Workers' Compensation Act, Expert opinion. Evidence, Expert opinion, Scientific test. Multiple Chemical Sensitivity.
The Department of Industrial Accidents reviewing board properly affirmed an administrative law judge's denial of a claim for workers' compensation benefits pursuant to G. L. c. 152, s. 34A, where the judge was justified in discounting as unreliable a physician's diagnosis of the claimant as having multiple chemical sensitivity. [524-525]
APPEAL from a decision of the Industrial Accident Reviewing Board.
Michael C. Akashian for the employee.
John A. Christopher, Assistant City Solicitor, for the employer.
DOERFER, J. The employee appeals from the summary affirmance by the Department of Industrial Accidents reviewing board of an administrative law judge's (ALJ's) denial and dismissal of her claim for workers' compensation benefits pursuant to G. L. c. 152, § 34A. We affirm.
Background. The employee worked as a special needs teacher for the defendant city from 1978 to July, 2000. On January 25, 1996, she first noticed a chemical odor in her classroom, and experienced shortness of breath, fatigue, and a burning sensation on her skin. In October or November, 1996, she began treatment with Dr. Howard Hu, who diagnosed Multiple Chemical Sensitivity (MCS). More than a year after symptom onset, she took sick leave from work from February, 1997, through late April, 1997. She continued to work for three more years until June, 2000, but concluded that she could not return to teaching in September, 2000.
The employee received temporary total incapacity benefits under G. L. c. 152, § 34, but did not undergo any active medical treatment other than checkups. Prior to December, 2003, when § 34 benefits were exhausted, the employee had filed a claim for permanent total incapacity under G. L. c. 152, § 34A. Pursuant to G. L. c. 152, § 11A, an impartial physician, Dr. Barbara Scolnick, examined the employee, reporting a diagnosis of MCS. Dr. Scolnick also admitted that such a diagnosis was not recognized by the American Medical Association (AMA) or by the United States Centers for Disease Control and Prevention (CDC). The ALJ ruled that this report was inadequate to support the claim, because the MCS diagnosis could not legally support an award of ongoing benefits. As the parties were then authorized to submit additional expert medical testimony, the employee offered a report from her treating physician, Dr. Hu.
Discussion. The only evidence remaining in the record tending to support the employee's claim was the report submitted by Dr. Hu who opined that the employee's headaches and other symptoms were due to her sensitivity to volatile organic compounds to which she was initially exposed at her workplace. He did not describe his diagnosis in terms of MCS, stating that such a diagnosis was not recognized in the Massachusetts court system. It is clear, however, that his previous diagnosis of MCS had not changed, and that only the terms by which he described the diagnosis had changed.

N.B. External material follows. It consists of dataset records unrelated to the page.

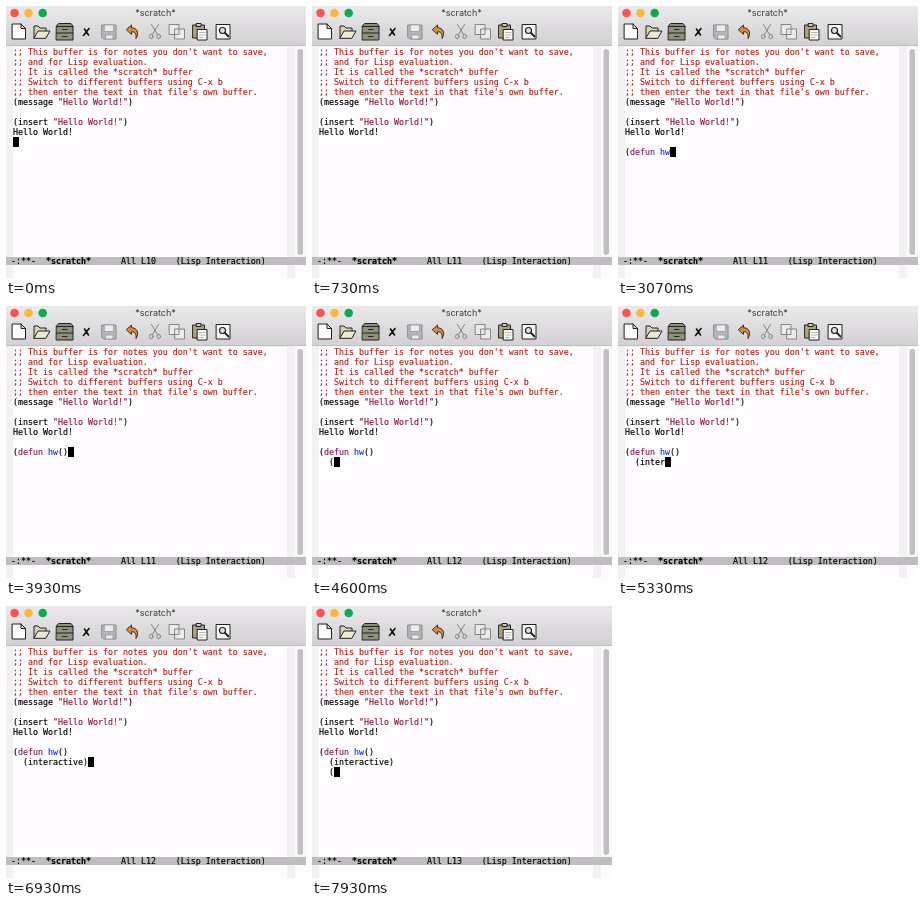
An HTML page that plays this animation: 300x272 px, repeating every 8 s.

```html
<!DOCTYPE html>
<html lang="en">
<head>
<meta charset="utf-8">
<title>*scratch*</title>
<style>
html, body { margin: 0; width: 100%; height: 100%; overflow: hidden; background: #fefcfe; }
svg { position: absolute; left: 0; top: 0; }
pre {
  position: absolute; margin: 0; color: #000;
  font: 8.305px/10px "DejaVu Sans Mono", monospace;
  -webkit-text-stroke: .15px;
}
#buffer { left: 7px; top: 41px; }
#mode { left: 5px; top: 250px; }
#cursor { position: absolute; width: 5.5px; height: 10px; background: #000; }
.c { color: #a8281e; }
.s { color: #861a3a; }
.k { color: #7c2460; }
.f { color: #1238d8; }
</style>
</head>
<body>
<svg width="300" height="272" viewBox="0 0 300 272">
  <defs>
    <linearGradient id="chrome" x2="0" y2="1">
      <stop stop-color="#ebe9eb"/><stop offset="1" stop-color="#d2d0d2"/>
    </linearGradient>
  </defs>
  <rect width="300" height="40" fill="url(#chrome)"/>
  <path d="M0 39.7H300" stroke="#b4b4b4" stroke-width=".7"/>
  <circle cx="8.5" cy="7" r="4.3" fill="#f6564e"/>
  <circle cx="22.5" cy="7" r="4.3" fill="#fbb93c"/>
  <circle cx="36.700" cy="7" r="4.3" fill="#12a850"/>
  <text x="149.500" y="10.300" text-anchor="middle" font-family="Inter, sans-serif" font-size="9" fill="#3a3a3a">*scratch*</text>

  <g stroke="#222" stroke-linejoin="round" stroke-linecap="round" fill="none">
    <!-- new, open, cabinet, close -->
    <path d="M6.500 18H15L19.500 22.500V33H6.500ZM15 18V22.500H19.500" fill="#fcfcfc"/>
    <path d="M28 32V20H32L34 22H40V25" fill="#d8d3b8"/>
    <path d="M28 32L32 25H44L40 32Z" fill="#ece8d2"/>
    <path d="M50.500 20L52.500 17.500H65L67 20V34H50.500Z" fill="#8f917a"/>
    <path d="M50.500 20.500H67M50.500 27H67M56.500 23.500H61M56.500 30.500H61"/>
    <path d="M77.500 29.500L83 22.500M78.500 23L82.500 29" stroke="#111" stroke-width="1.6"/>
    <!-- save, dimmed -->
    <path d="M96 19H110V33H97.500L96 31.500Z" fill="#b4b8bc" stroke="#888"/>
    <path d="M98.500 19H107.500V25.500H98.500ZM100 29H107V33H100Z" fill="#ececec" stroke="#999" stroke-width=".8"/>
    <!-- undo -->
    <path d="M120.500 23.500L125.500 19V21.700C131 21.700 133.500 27 130 32.500C130.500 28 129 25.700 125.500 25.700V28Z" fill="#d98a3c" stroke-width=".9"/>
    <!-- cut and copy, dimmed -->
    <g stroke="#858585">
      <path d="M145.500 18.500L151.500 28.500M152.500 18.500L146.500 28.500"/>
      <ellipse cx="145.300" cy="30.500" rx="1.800" ry="2.200"/>
      <ellipse cx="152.700" cy="30.500" rx="1.800" ry="2.200"/>
      <path d="M163.500 18.500H173V28.500H163.500ZM169 23H178.500V33H169Z" fill="#ebebeb"/>
    </g>
    <!-- paste, search -->
    <path d="M187 19H198.500V32H187Z" fill="#b5a27c"/>
    <path d="M190.500 17.500H195V20.500H190.500Z" fill="#ccc"/>
    <path d="M191.500 23.500H201V34H191.500Z" fill="#fafafa"/>
    <path d="M193.500 26.500H199M193.500 29H199M193.500 31.500H197" stroke="#999" stroke-width=".7"/>
    <path d="M210.500 18.500H224V33H210.500Z" fill="#f6f6f6"/>
    <circle cx="216.500" cy="24.500" r="3" fill="#dde3e6" stroke-width="1.2"/>
    <path d="M219 27L222.500 30.500" stroke-width="1.8"/>
  </g>

  <path d="M0 40H7V272H0ZM281 40H289V272H281Z" fill="#f3f1f3"/>
  <rect x="289" y="40" width="11" height="211" fill="#faf8fa"/>
  <rect x="291.500" y="43" width="5.500" height="206" rx="2.750" fill="#c1bfc1"/>
  <rect y="251" width="300" height="8" fill="#bfbdbf"/>
</svg>
<div id="cursor"></div>
<pre id="buffer"></pre>
<pre id="mode"></pre>

<script>
const LOOP = 8000;
const intro = `<span class="c">;; This buffer is for notes you don't want to save,
;; and for Lisp evaluation.
;; It is called the *scratch* buffer
;; Switch to different buffers using C-x b
;; then enter the text in that file's own buffer.</span>
(message <span class="s">"Hello World!"</span>)

(insert <span class="s">"Hello World!"</span>)
Hello World!
`;
const keys = "\n(defun hw()\n(interactive)\n(";
const keyTimes = [
  270, 870, 1070, 1200, 1330, 1470, 1530, 1600, 2930, 3070, 3530, 3670,
  4070, 4600, 4930, 5130, 5200, 5270, 5330, 5470, 5670, 5870, 6000, 6070, 6130, 6600,
  7070, 7800
];
const cursorOff = [[730, 870], [2130, 2600], [7600, 7800]];
const el = id => document.getElementById(id);
let last = -1;

// A newline inside the function indents the next line by two columns.
function typedText(count) {
  return keys.slice(0, count).replace(/(?!^)\n/g, "\n  ");
}

function highlight(text) {
  return text
    .replace(/defun (\w+)/, 'defun <span class="f">$1</span>')
    .replace("defun", '<span class="k">defun</span>');
}

function draw(t) {
  const count = keyTimes.filter(k => k <= t).length;
  if (count !== last) {
    last = count;
    const text = typedText(count);
    const lines = text.split("\n");
    const row = 9 + lines.length - 1;
    el("buffer").innerHTML = intro + highlight(text);
    el("mode").innerHTML = `-:**-  <b>*scratch*</b>      All L${row + 1}    (Lisp Interaction)`;
    el("cursor").style.left = 7 + 5 * lines.at(-1).length + "px";
    el("cursor").style.top = 41 + 10 * row + "px";
  }
  const off = cursorOff.some(([from, to]) => t >= from && t < to);
  el("cursor").style.visibility = off ? "hidden" : "visible";
}

const start = performance.now();
function tick() {
  draw((performance.now() - start) % LOOP);
  requestAnimationFrame(tick);
}
tick();
</script>
</body>
</html>
```
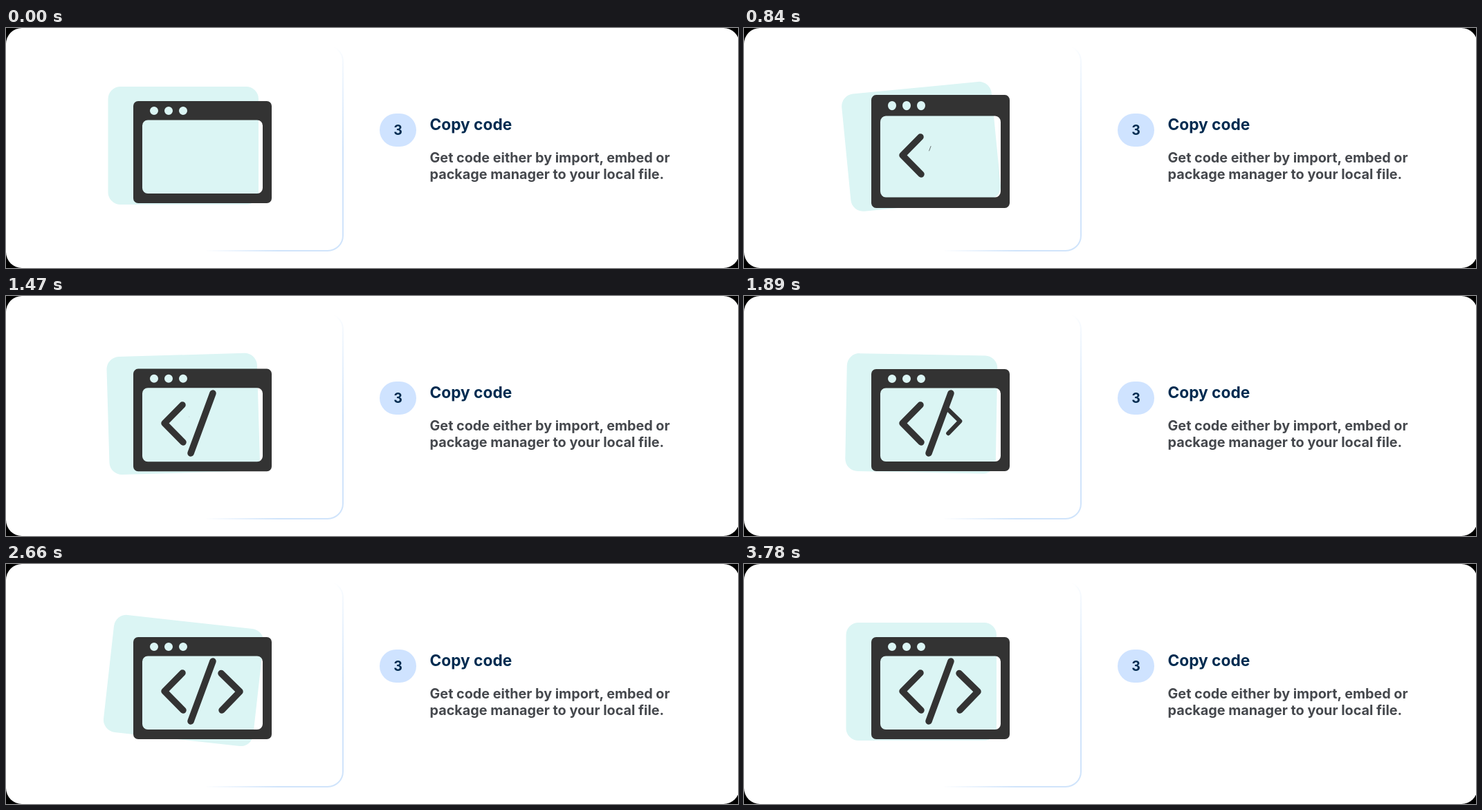
An HTML page for the animation above (4.69 s loop, 1058x348 px).

```html
<!DOCTYPE html>
<html lang="en">
<head>
<meta charset="utf-8">
<title>Copy code</title>
<style>
  html, body { margin: 0; width: 100%; height: 100%; overflow: hidden; background: #000; }
  svg { display: block; width: 100%; height: 100%; }
  text { font-family: Inter, Roboto, sans-serif; font-weight: 700; }
  .ink { fill: none; stroke: #333; stroke-width: 9.5; stroke-linecap: round; stroke-linejoin: round; }
  .title { font-size: 22.7px; fill: #002b50; }
  .note { font-size: 19.8px; fill: #45484d; }
  .step { font-size: 19.5px; fill: #002b50; text-anchor: middle; }
</style>
</head>
<body>
<svg viewBox="0 0 1058 348">
  <defs>
    <linearGradient id="fade" gradientUnits="userSpaceOnUse" x1="290" y1="316.6" x2="366" y2="365.1">
      <stop offset="0" stop-color="#d0e4fb" stop-opacity="0"/>
      <stop offset="1" stop-color="#d0e4fb"/>
    </linearGradient>
  </defs>
  <rect width="1060" height="348" rx="23" fill="#fff"/>
  <path d="M290 323H465A22 22 0 0 0 487 301V48A22 22 0 0 0 465 26" fill="none" stroke="url(#fade)" stroke-width="2"/>

  <rect id="panel" x="147.5" y="85" width="217.5" height="171" rx="18" fill="#dbf5f4"/>
  <path id="frame" fill="#333" fill-rule="evenodd"/>
  <path id="left" class="ink" d="M255 158L229 184.5L256 212"/>
  <path id="slash" class="ink" d="M299 141L267 228"/>
  <path id="right" class="ink" d="M311 158.5L338 185L312 212"/>

  <rect x="540" y="124" width="53" height="48" rx="24" fill="#cfe3ff"/>
  <text class="step" x="566.5" y="155">3</text>
  <text class="title" x="612.5" y="148">Copy code</text>
  <text class="note" x="612.5" y="195">Get code either by import, embed or</text>
  <text class="note" x="612.5" y="219">package manager to your local file.</text>
</svg>
<script>
  const LOOP = 4690, STEP = 70, REST = 3780;
  const byId = id => document.getElementById(id);

  // [time in ms, value]
  const tilt = [[0, 0], [770, -6], [1740, 0], [2740, 6.9], [3780, 0]];
  const stretch = [[0, 1], [420, 1.108], [840, 1.108], [1190, 1.047], [1500, 1]];

  // Strokes grow from a point: id, start, end, origin
  const strokes = [
    ['left', 0, 800, 267.5, 175],
    ['slash', 790, 1470, 267.7, 174],
    ['right', 1460, 2120, 264, 175]
  ];

  function at(keys, t) {
    for (let i = 1; i < keys.length; i++) {
      const [t0, a] = keys[i - 1], [t1, b] = keys[i];
      if (t <= t1) return a + (b - a) * (t - t0) / (t1 - t0);
    }
    return keys[keys.length - 1][1];
  }

  const box = (x, y, w, h, r) =>
    `M${x + r} ${y}h${w - 2 * r}a${r} ${r} 0 0 1 ${r} ${r}v${h - 2 * r}a${r} ${r} 0 0 1 ${-r} ${r}` +
    `h${2 * r - w}a${r} ${r} 0 0 1 ${-r} ${-r}v${2 * r - h}a${r} ${r} 0 0 1 ${r} ${-r}z`;
  const dot = x => box(x - 6, 114, 12, 12, 6);

  byId('frame').setAttribute('d',
    box(184, 106, 200, 148, 7) + box(197, 133.5, 174, 106.5, 8) + [214, 235, 256].map(dot).join(''));

  const scale = (id, sx, sy, x, y) => byId(id).setAttribute('transform',
    `translate(${x} ${y}) scale(${sx} ${sy}) translate(${-x} ${-y})`);

  function draw(t) {
    byId('panel').setAttribute('transform', `rotate(${at(tilt, t)} 270 173)`);
    scale('frame', 1, at(stretch, t), 284, 189);
    for (const [id, start, end, x, y] of strokes) {
      const s = Math.min(1, Math.max(0, (t - start) / (end - start)));
      byId(id).style.display = s ? '' : 'none';
      scale(id, s, s, x, y);
    }
  }

  const begin = performance.now();
  function tick() {
    const t = (performance.now() - begin) % LOOP;
    draw(Math.min(REST, Math.floor(t / STEP) * STEP));
    requestAnimationFrame(tick);
  }
  tick();
</script>
</body>
</html>
```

The ALJ regarded the diagnosis of MCS as unreliable, based on the admission of Dr. Scolnick that such a diagnosis was not recognized by either the AMA or the CDC. This aspect of Dr. Scolnick's testimony fairly detracted from the evidence provided by Dr. Hu and was a sufficient basis upon which to reject Dr. Hu's opinion as to the nature of the employee's malady and its connection to her workplace. See Narducci v. Contributory Retirement Appeal Bd., 68 Mass. App. Ct. 127 , 137 (2007) (basis for rejecting uncontradicted expert opinion evidence must appear in record).
We note that we do not rely on the argument that, as a matter of law, a diagnosis of MCS cannot support a disability claim. In Canavan's Case, 432 Mass. 304 , 310-312 (2000), the Supreme
Judicial Court announced that the admissibility of evidence of medical causation and the application of the principles set forth in Commonwealth v. Lanigan, 419 Mass. 15 , 25-26 (1994), for the admission of scientific evidence would be reviewed on an abuse of discretion standard and not on the basis of a de novo determination. It is not appropriate for a court to rule that a given scientific theory is valid or invalid as a matter of law.
"In reality, the validity of a scientific theory is not always certain. The process of constant scientific testing, over time, validates certain theories and discredits others. A decision by an appellate court that as a matter of law a certain scientific theory or method is reliable or unreliable may freeze perceptions concerning the evidentiary usefulness of the theory or method without accounting for the evolving state of scientific knowledge." Canavan's Case, supra at 311.
Here the ALJ regarded the diagnosis as unreliable and was justified in doing so by the other evidence in the case. There is no merit to the employee's argument that the ALJ was required to accept Dr. Hu's opinion. Narducci v. Contributory Retirement Appeal Bd., supra at 137. [Note 1]
Decision of the reviewing board affirmed.
[Note 1] We have considered other issues raised by the employee, and in light of our analysis, supra, we need not address such arguments further.